Counter Terrorism in Comparative PerspectiveThe module aims to compare and contrast the shifting and different ways in which states respond to terrorism. The module would aim to critically engage with the idea of counter terrorism; what it is, and its relation to conceptions of the state, security and political violence. It would then examine particular moments of counter terrorism practice, including UK policy with regard to Northern Ireland, Spanish policy with regard to the Basque movement and ETA and non western cases such as Sri Lanka and Colombia. Then the module will consider the so called 'new' terrorism (critically engaging with this distinction between 'new' and 'old' terrorism) before going on to consider the similarities and differences in various countries responses to this 'new' terrorism. The module will conclude by considering how these various responses impact upon both human rights regimes and norms and citizenship rights, behaviours and practices.

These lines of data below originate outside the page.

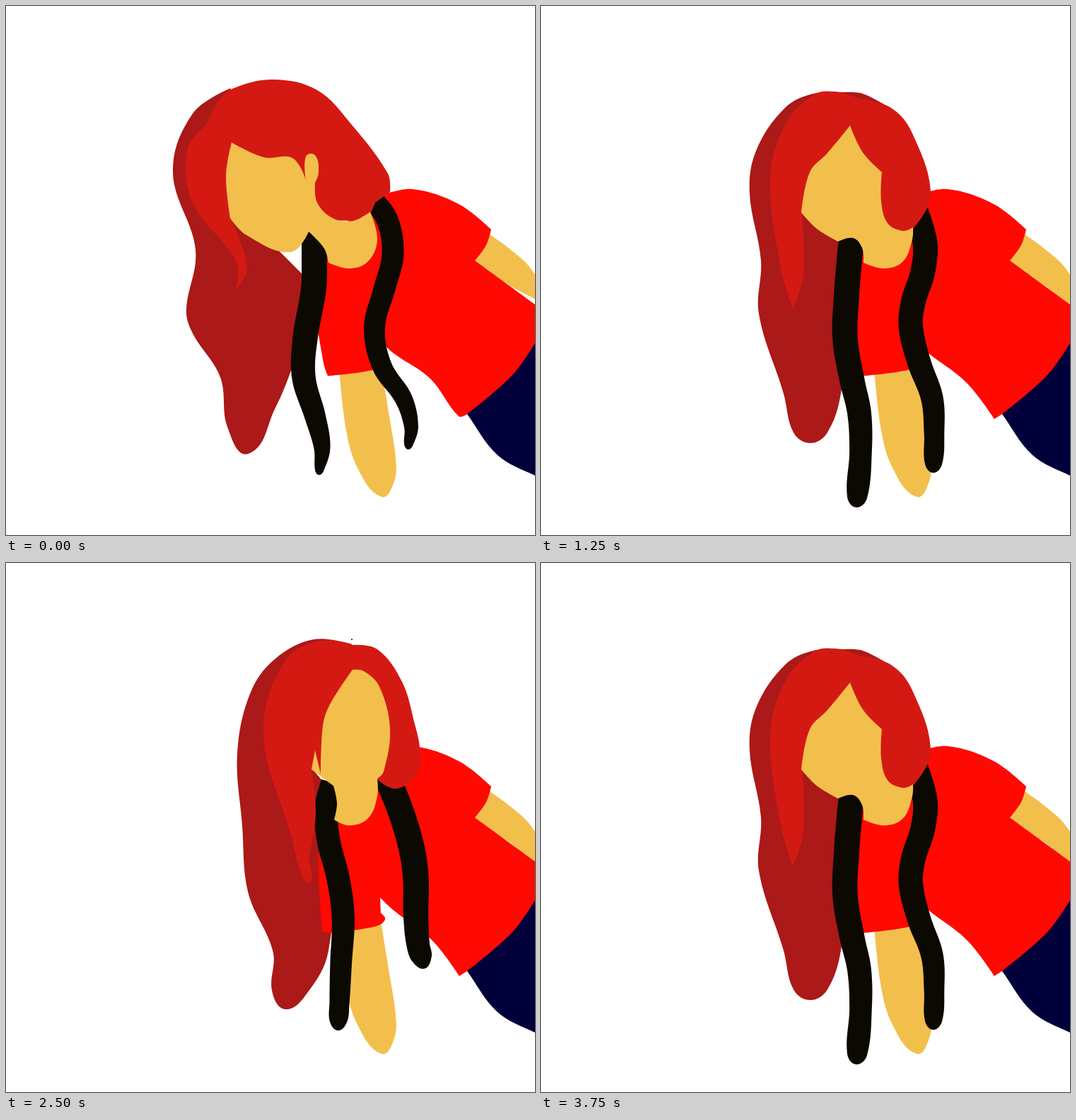
Animation, 748 px wide and 748 px high, one loop 4000 ms. Source, as an HTML page:

```html
<!DOCTYPE html>
<html lang="en">
<head>
<meta charset="utf-8">
<title>Turning head</title>
<style>
  html, body { margin: 0; width: 100%; height: 100%; overflow: hidden; background: #fff; }
  svg { display: block; width: 100%; height: 100%; }
  g { display: none; }
  g.on { display: inline; }
</style>
</head>
<body>
<svg id="stage" viewBox="0 0 748 748"></svg>
<script>
const COLOR = {
  navy: '#02003b', skin: '#f3bf4c', dark: '#ab1918',
  light: '#d41913', shirt: '#ff0903', scarf: '#0c0903'
};
const STEP = 250;

// Key points are "x,y"; a trailing * marks a sharp corner.
const parse = text => text.trim().split(/\s+/).map(token => {
  const [x, y] = token.replace('*', '').split(',').map(Number);
  return { x, y, sharp: token.endsWith('*') };
});

const heading = (a, b) => {
  const size = Math.hypot(b.x - a.x, b.y - a.y) || 1;
  return { x: (b.x - a.x) / size, y: (b.y - a.y) / size };
};
const move = (p, dir, by) => ({ x: p.x + dir.x * by, y: p.y + dir.y * by });
const pair = p => `${p.x.toFixed(1)},${p.y.toFixed(1)}`;

// Closed curve through the key points.
function outline(points) {
  const at = i => points[(i + points.length) % points.length];
  const handle = (i, reach) =>
    at(i).sharp ? at(i) : move(at(i), heading(at(i - 1), at(i + 1)), reach);
  return points.reduce((d, p, i) => {
    const q = at(i + 1), reach = Math.hypot(q.x - p.x, q.y - p.y) * 0.36;
    return `${d}C${pair(handle(i, reach))} ${pair(handle(i + 1, -reach))} ${pair(q)}`;
  }, 'M' + pair(points[0])) + 'Z';
}

// Band around a centre line that narrows toward a rounded tip.
function ribbon({ line, width, tip }) {
  const last = line.length - 1, left = [], right = [];
  let dir;
  line.forEach((p, i) => {
    dir = heading(line[Math.max(i - 1, 0)], line[Math.min(i + 1, last)]);
    const half = (width + (tip - width) * (i / last) ** 4) / 2;
    const normal = { x: dir.y, y: -dir.x };
    left.push({ ...move(p, normal, half), sharp: i === 0 });
    right.unshift({ ...move(p, normal, -half), sharp: i === 0 });
  });
  return [...left, move(line[last], dir, tip / 2), ...right];
}

const scarf = (width, tip, text) => ({ line: parse(text), width, tip });

// Swings the hanging part, more toward its end.
const sway = (points, dx, dy) => points.map(p => {
  const k = Math.max(0, (p.y - 340) / 300) ** 2;
  return { ...p, x: p.x + dx * k, y: p.y + dy * k };
});

const legs = parse('760,460* 640,560* 652,577 695,635 748,664 760,667*');
const hand = parse('470,500* 481,600 498,655 531,694 549,672 551,640 542,580 529,500*');
const shirtTop = '530,268* 575,259 640,280 686,316* 679,338 663,360* 748,422* 760,460* 748,477* 715,523 652,577*';
const shirtHem = '548,491 529,473* 530,495* 536,504 522,514 455,523*';
const arm = bottom => parse(`680,320* 735,363 760,400* 760,${bottom}* 715,397* 650,355*`);

const loose = {
  arm: arm(421),
  shirt: parse(`${shirtTop} 640,580 600,527 ${shirtHem} 449,505 437,420 440,340*`)
};
const tight = {
  arm: arm(440),
  shirt: parse(`${shirtTop} 641,584* 602,533 ${shirtHem} 447,521* 442,440 445,340*`)
};

const collar = '525,330 512,361 485,371';

const left = (tail, lock, near, far) => ({
  dark: parse(`318,116* 264,152 ${tail} 440,400* 330,290* 300,160*`),
  light: parse(`320,117 378,104 440,119 488,167 540,237 543,263* 522,278* 512,296 490,304*
    345,300* 317,300* ${lock} 283,168* 300,135`),
  skin: parse(`319,193* 365,214 405,215 424,246* 424,213 437,211 442,235 437,250* 440,278
    462,300 490,304 515,291* ${collar} 456,363* 450,343 428,319* 402,348 340,324 317,300* 311,240`),
  near, far
});

const leftA = left(
  '236,235 268,345 255,430 264,463 303,525 313,595 343,633 380,570 405,510',
  '341,370 324,403* 326,362 264,278 256,204',
  scarf(36, 12, '436,310 436,360 435,400 423,470 421,525 437,580 447,625 443,657'),
  scarf(31, 12, '512,268 538,300 547,350 535,400 521,455 532,510 562,555 573,595 569,621'));

const leftB = left(
  '240,195 238,250 268,375 275,452 303,545 318,620 345,638 370,622 383,578 408,543 425,510*',
  '331,365 326,396* 318,390* 310,355 265,280 258,220',
  scarf(36, 18, '436,310 436,360 432,400 422,470 424,535 437,590 436,630 433,656'),
  scarf(36, 14, '510,265 538,300 543,350 536,400 532,450 535,505 553,560 560,600 560,633'));

const midB = {
  dark: parse(`430,122* 385,124 345,144 304,205 295,265 311,360 308,435 343,548 357,603 381,618
    405,603 424,548 440,400* 430,320* 480,200* 490,142* 455,124`),
  light: parse(`385,126 415,121 450,131* 495,144 525,180 551,268 526,315* 500,330* 369,292*
    371,380 356,429* 339,370 324,245 345,168`),
  skin: parse(`437,169* 455,207 482,235* 481,275 490,307 512,318 526,313* ${collar} 456,363*
    454,342 441,328 420,333* 390,315 368,292* 380,235 405,208`),
  near: scarf(36, 28, '440,322 436,360 432,410 430,470 440,530 450,575 452,630 447,695'),
  far: scarf(35, 24, '530,290 543,335 540,375 526,420 523,455 535,505 553,555 556,605 555,648')
};

const right = (tail, lock, near, far) => ({
  dark: parse(`490,115* 435,108 380,136 345,185 327,270 334,370 343,465 ${tail} 475,340*
    433,291* 400,200*`),
  light: parse(`490,116* 525,122 560,168 578,228 585,262 582,297 552,319 525,306* 446,299*
    432,292* 438,355 ${lock} 364,240 395,138 445,110`),
  skin: parse(`490,151* 506,153 528,175 543,235 534,295 525,305* ${collar} 464,363* 468,340
    463,315* 432,292* 437,265* 445,298* 448,230 458,200`),
  speck: parse('488,107* 490,107* 490,109* 488,109*'),
  near, far
});

const rightA = right(
  '370,550 373,605 404,632 435,612 463,562', '421,454* 386,375',
  scarf(31, 20, '462,310 452,345 453,385 467,435 479,490 481,540 479,585 479,613'),
  scarf(31, 31, '565,295 580,335 593,390 607,440 622,485 629,525'));

const rightB = right(
  '380,550 380,605 400,631 430,608 458,550', '428,418* 432,450 421,448 403,385',
  scarf(33, 24, '462,310 453,345 456,390 470,440 478,490 476,545 475,590 474,612'),
  scarf(37, 28, '535,295 556,345 573,400 580,445 581,500 585,540 591,560'));

const swung = (pose, dx, dy = 0) => ({
  ...pose,
  dark: sway(pose.dark, dx, 0),
  near: { ...pose.near, line: sway(pose.near.line, dx, dy) },
  far: { ...pose.far, line: sway(pose.far.line, dx, 0) }
});

const poses = {
  leftA: { ...leftA, ...loose },
  leftB: { ...leftB, ...tight },
  leftC: { ...swung(leftB, 5, 37), ...tight },
  midA: { ...swung(midB, 2), ...loose },
  midB: { ...midB, ...tight },
  midC: { ...swung(midB, -4), ...tight },
  rightA: { ...rightA, ...loose },
  rightB: { ...rightB, ...tight },
  rightC: { ...swung(rightB, -5, 45), ...tight }
};

const draw = pose => [
  [legs, 'navy'], [pose.arm, 'skin'], [pose.dark, 'dark'], [hand, 'skin'],
  [pose.shirt, 'shirt'], [ribbon(pose.near), 'scarf'], [ribbon(pose.far), 'scarf'],
  [pose.light, 'light'], [pose.skin, 'skin'], [pose.speck, 'light']
].map(([points, color]) =>
  points ? `<path d="${outline(points)}" fill="${COLOR[color]}"/>` : '').join('');

document.getElementById('stage').innerHTML = Object.entries(poses)
  .map(([name, pose]) => `<g id="${name}">${draw(pose)}</g>`).join('');

const order = ['left', 'mid', 'right', 'mid']
  .flatMap(side => ['A', 'B', 'C', 'B'].map(phase => side + phase));
const groups = document.querySelectorAll('g');

function tick() {
  const current = order[Math.floor(performance.now() / STEP) % order.length];
  groups.forEach(group => group.classList.toggle('on', group.id === current));
  requestAnimationFrame(tick);
}
tick();
</script>
</body>
</html>
```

The Ethics of Migration and ImmigrationThis module will introduce students to the major debates surrounding the ethics of migration and immigration, giving them the tools to analyse the ethical implications of policies directed to both constrain and enable migration in the Global North and South. The module will begin with a discussion of why people move in the first place and how this has helped divide migrants into various ethically problematic political categories - genuine and bogus asylum seekers, refugees, economic migrants, etc. It will then move on to three conceptual weeks which focus on the major approaches to the ethics of migration - communitarian, cosmopolitan and critical feminist and poststructural approaches. These will then be employed to discuss the contemporary ethical issues which arise in the global migration regime. These can change from year to year, but can include: the production of the 'refugee', the use of camps to contain and care for refugees, the role of the border security regime, the way states and cities seek to attract talented migrants, and the precarious lives of migrants in the global North. The module will end by looking at 'Cities of Sanctuary' as a contested ethical solution to the situation of migrants.
The European Union: Integration and DisintegrationBy adopting a sociological lens to the study of the EU, this module will overview different perspectives that are topical for understanding the process of European integration. It seeks to develop students' understanding of the social, political and cultural dimensions of the European project and the debates associated with these. More specifically, it explores the impact of Europeanization by looking at both top-down and bottom-up perspectives. It uncovers the complexities of social, political and cultural dynamics that determine the boundaries of the European project. The module will assess the social and political framework underpinning the development of the Europeanization process thus raising important questions about the overall aims of the EU vis-a-vis its member states but more importantly towards its citizens. By overviewing factors of disintegration - besides of integration - the module will evaluate the current state of Europeanization, and in particular the impact of various crises (democratic, financial, cultural) on its development.